Like the Geistliches Lied “Wenn ich ihn nur habe” (If Only I Have Him, RC 45), Wenige wissen was written for and dedicated to Aaltje Noordewier-Reddingius. She was meant to present both songs in November 1899 at a concert in the St Peter’s Church in Utrecht. However, only Wenn ich ihn nur habe was performed, as for a long time Noordewier did not want to sing Wenige wissen because she had an aversion to the text “that was not sympathetic to her”. (BD III: 431) Later Diepenbrock remarked: “I can only guess her objections, I do not know them for certain.” (BD IV:92)

Written with a French Romantic organ in mind

Wenige wissen das Geheimnis der Liebe was performed for the first time by the tenor Jos. Tijssen (who had taken part in a performance of several of Diepenbrock’s a cappella works on 2 February 1900) in the St Steven’s Church in Nijmegen on 19 July 1902. The composer was mildly enthusiastic about the concert in Nijmegen: “He sang it beautifully, it could have been even more beautiful, but the organist and the organ (both wild donkeys)3 did not cooperate.” (BD III:431) Diepenbrock thought organist W. de Vries’ playing was “incredibly rigid”. (BD III:439) His remark about the eighteenth-century organ (built by Ludwig König) is not strange, considering Diepenbrock had a French Romantic organ in mind for the accompaniment of the Geistliche Lieder. In 1905 he wrote in a letter in which he refers to the organ parts of his Missa (RC 27) and Wenige wissen: These things can only be played on those French organs with those fine Gamba and lingual stops, not on those old howling and bellowing organs. (BD IV:425)

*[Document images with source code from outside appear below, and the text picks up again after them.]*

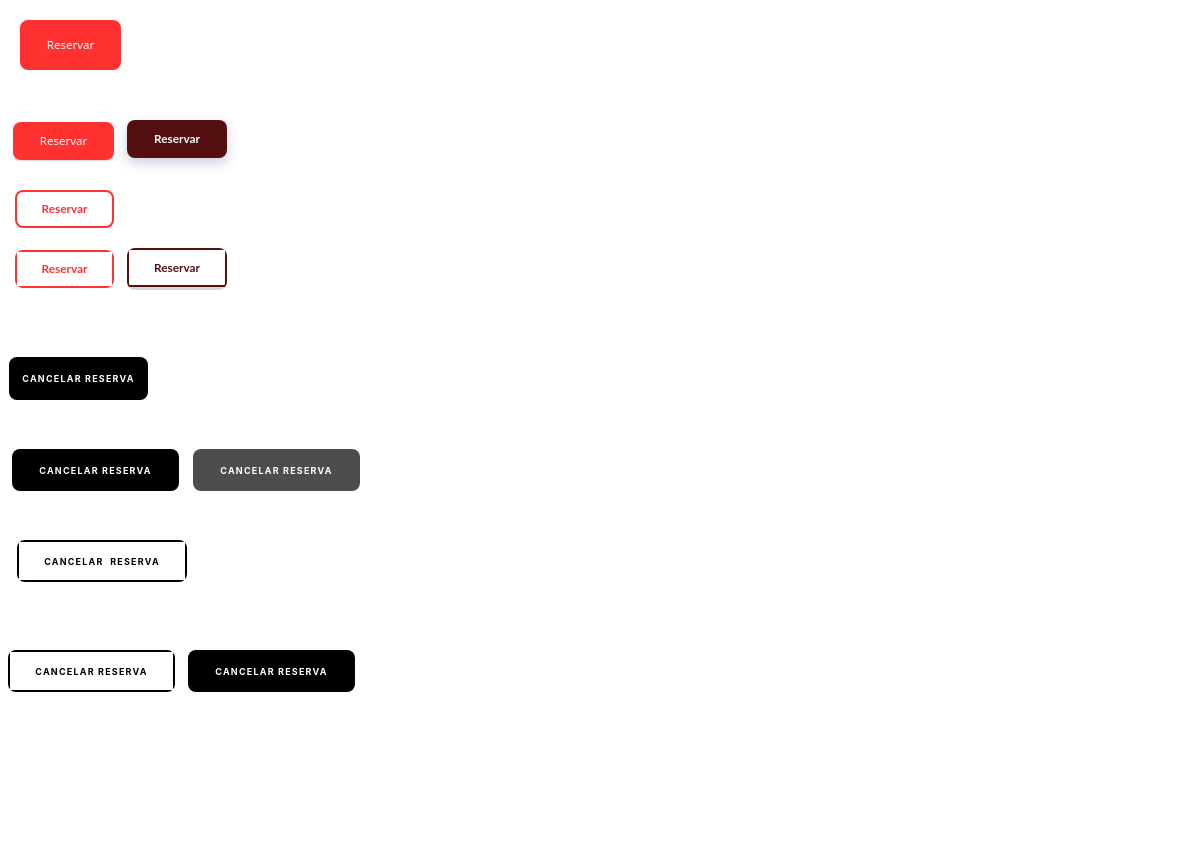
<!DOCTYPE html>
<html lang="es">
<head>
<meta charset="utf-8">
<title>Botones de reserva</title>
<style>
:root {
  --red: #ff3131;
  --maroon: #541010;
  --black: #000;
  --grey: #4d4d4d;
  --white: #fff;
  --edge: #d4d4da;
}
* { box-sizing: border-box; margin: 0; }
body {
  width: 1200px;
  height: 853px;
  overflow: hidden;
  background: var(--white);
}
.sheet { display: flex; flex-direction: column; height: 853px; }
.row { display: flex; align-items: flex-start; gap: 13px; flex: none; }
.row-solo { height: 50px; margin-top: 20px; padding-left: 20px; }
.row-states { height: 40px; margin-top: 50px; padding-left: 13px; }
.row-outline { height: 38px; margin-top: 30px; padding-left: 15px; }
.row-outline-states { height: 42px; margin-top: 20px; padding-left: 15px; }
.row-cancel { height: 43px; margin-top: 67px; padding-left: 9px; }
.row-cancel-states { height: 42px; margin-top: 49px; padding-left: 12px; gap: 14px; }
.row-cancel-outline { height: 42px; margin-top: 49px; padding-left: 17px; }
.row-cancel-outline-states { height: 42px; margin-top: 68px; padding-left: 8px; }

.button {
  display: flex;
  align-items: center;
  justify-content: center;
  flex: none;
  border-radius: 8px;
  color: var(--white);
  text-decoration: none;
  white-space: pre;
}
.reserve { width: 99px; height: 38px; font: 700 11.8px/1 Lato, sans-serif; }
.reserve.regular { width: 101px; font: 400 11.5px/1 "Noto Sans", sans-serif; background: var(--red); }
.reserve.tall { height: 50px; }
.reserve.resting { margin-top: 2px; box-shadow: 0 1px 2px var(--edge); }
.reserve.hover { width: 100px; background: var(--maroon); box-shadow: 0 5px 12px rgba(70, 50, 120, .25); }
.reserve.outline { border: 2px solid var(--red); color: var(--red); }
.reserve.lowered { margin-top: 2px; }

/* Square border trimmed by rounded corners */
.trimmed { border-radius: 0; clip-path: inset(0 round 8px); }
.lift { height: 42px; clip-path: inset(0 round 8px); }
.lift .reserve {
  width: 100px;
  height: 39px;
  border: 2px solid var(--maroon);
  border-radius: 3px;
  color: var(--maroon);
  box-shadow: 0 3px 0 var(--edge);
}

.cancel {
  width: 167px;
  height: 42px;
  font: 700 9px/1 Inter, sans-serif;
  letter-spacing: 1.2px;
  background: var(--black);
}
.cancel.compact { width: 139px; height: 43px; }
.cancel.hover { background: var(--grey); }
.cancel.outline { border: 2px solid var(--black); background: var(--white); color: var(--black); }
.cancel.wide { width: 170px; }
</style>
</head>
<body>
<main class="sheet">
  <div class="row row-solo">
    <a class="button reserve regular tall" href="#">Reservar</a>
  </div>
  <div class="row row-states">
    <a class="button reserve regular resting" href="#">Reservar</a>
    <a class="button reserve hover" href="#">Reservar</a>
  </div>
  <div class="row row-outline">
    <a class="button reserve outline" href="#">Reservar</a>
  </div>
  <div class="row row-outline-states">
    <a class="button reserve outline trimmed lowered" href="#">Reservar</a>
    <div class="lift"><a class="button reserve" href="#">Reservar</a></div>
  </div>
  <div class="row row-cancel">
    <a class="button cancel compact" href="#">CANCELAR RESERVA</a>
  </div>
  <div class="row row-cancel-states">
    <a class="button cancel" href="#">CANCELAR RESERVA</a>
    <a class="button cancel hover" href="#">CANCELAR RESERVA</a>
  </div>
  <div class="row row-cancel-outline">
    <a class="button cancel outline trimmed wide" href="#">CANCELAR  RESERVA</a>
  </div>
  <div class="row row-cancel-outline-states">
    <a class="button cancel outline trimmed" href="#">CANCELAR RESERVA</a>
    <a class="button cancel" href="#">CANCELAR RESERVA</a>
  </div>
</main>
</body>
</html>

After the concert in Nijmegen Diepenbrock’s friend W.G. Hondius van den Broek expressed his surprise that the section of the text of Wenige wissen that was crucial to him had been omitted: The part of the Hymn you did not set to music has struck me. I always thought the desire to express the spiritual so strongly through the material was very characteristic of the poem as a whole. Do you consider this desire too strong in the lines that have not been set to music? (BD III:436)

Whether or not Diepenbrock ever answered that question, can’t be found in his correspondence. In any case, this performance would have encouraged him to go back to Wenige wissen and orchestrate it in the autumn of 1902 (see RC 58).

An ecstatic miracle

In later years Aaltje Noordewier overcame her objections against the text and Wenige wissen das Geheimnis der Liebe became one of her favourite songs. In 1916 Diepenbrock made a copy for her, in which the song – now entitled Abendmahlshymne (Hymn of the Last Supper) – was notated a semitone lower and the organ postlude has been revised. During a national tour with the organist Anton Verhey in the autumn of 1918 she even sang the hymn 19 times, alongside an organ arrangement of Mahler’s song Ich bin der Welt abhanden gekommen (I Am Lost to the World, RC 133), which Diepenbrock made in 1916. After the concert in Utrecht of 26 September, the young critic J.S. Brandts Buys was moved by Wenige wissen:

This song by Diepenbrock is an ecstatic miracle. When reading the text a poor sceptic does not know whether he should consider it sublime, or actually down-to-earth. [...] But when Diepenbrock himself appears to float up and down in his melody, as a wonderful, amorous, holy figure of a monk, a pater Extaticus floating between heaven and earth, then a poor sceptic realises that between heaven and earth and in this murmuring verse there is a wealth of mystic rapture he himself had never dreamt of. (BD X:409)

Désirée Staverman

1 Ton Braas in CD booklet of Memorare (KRO CD 94009).

2 A characteristic of Novalis’ use of language given by Diepenbrock in his article “Melodie en Gedachte, of de muziek in de intellectueele evolutie” from 1891-1892 (see VG:31).

3 Here Diepenbrock used the Greek word “onagroi”.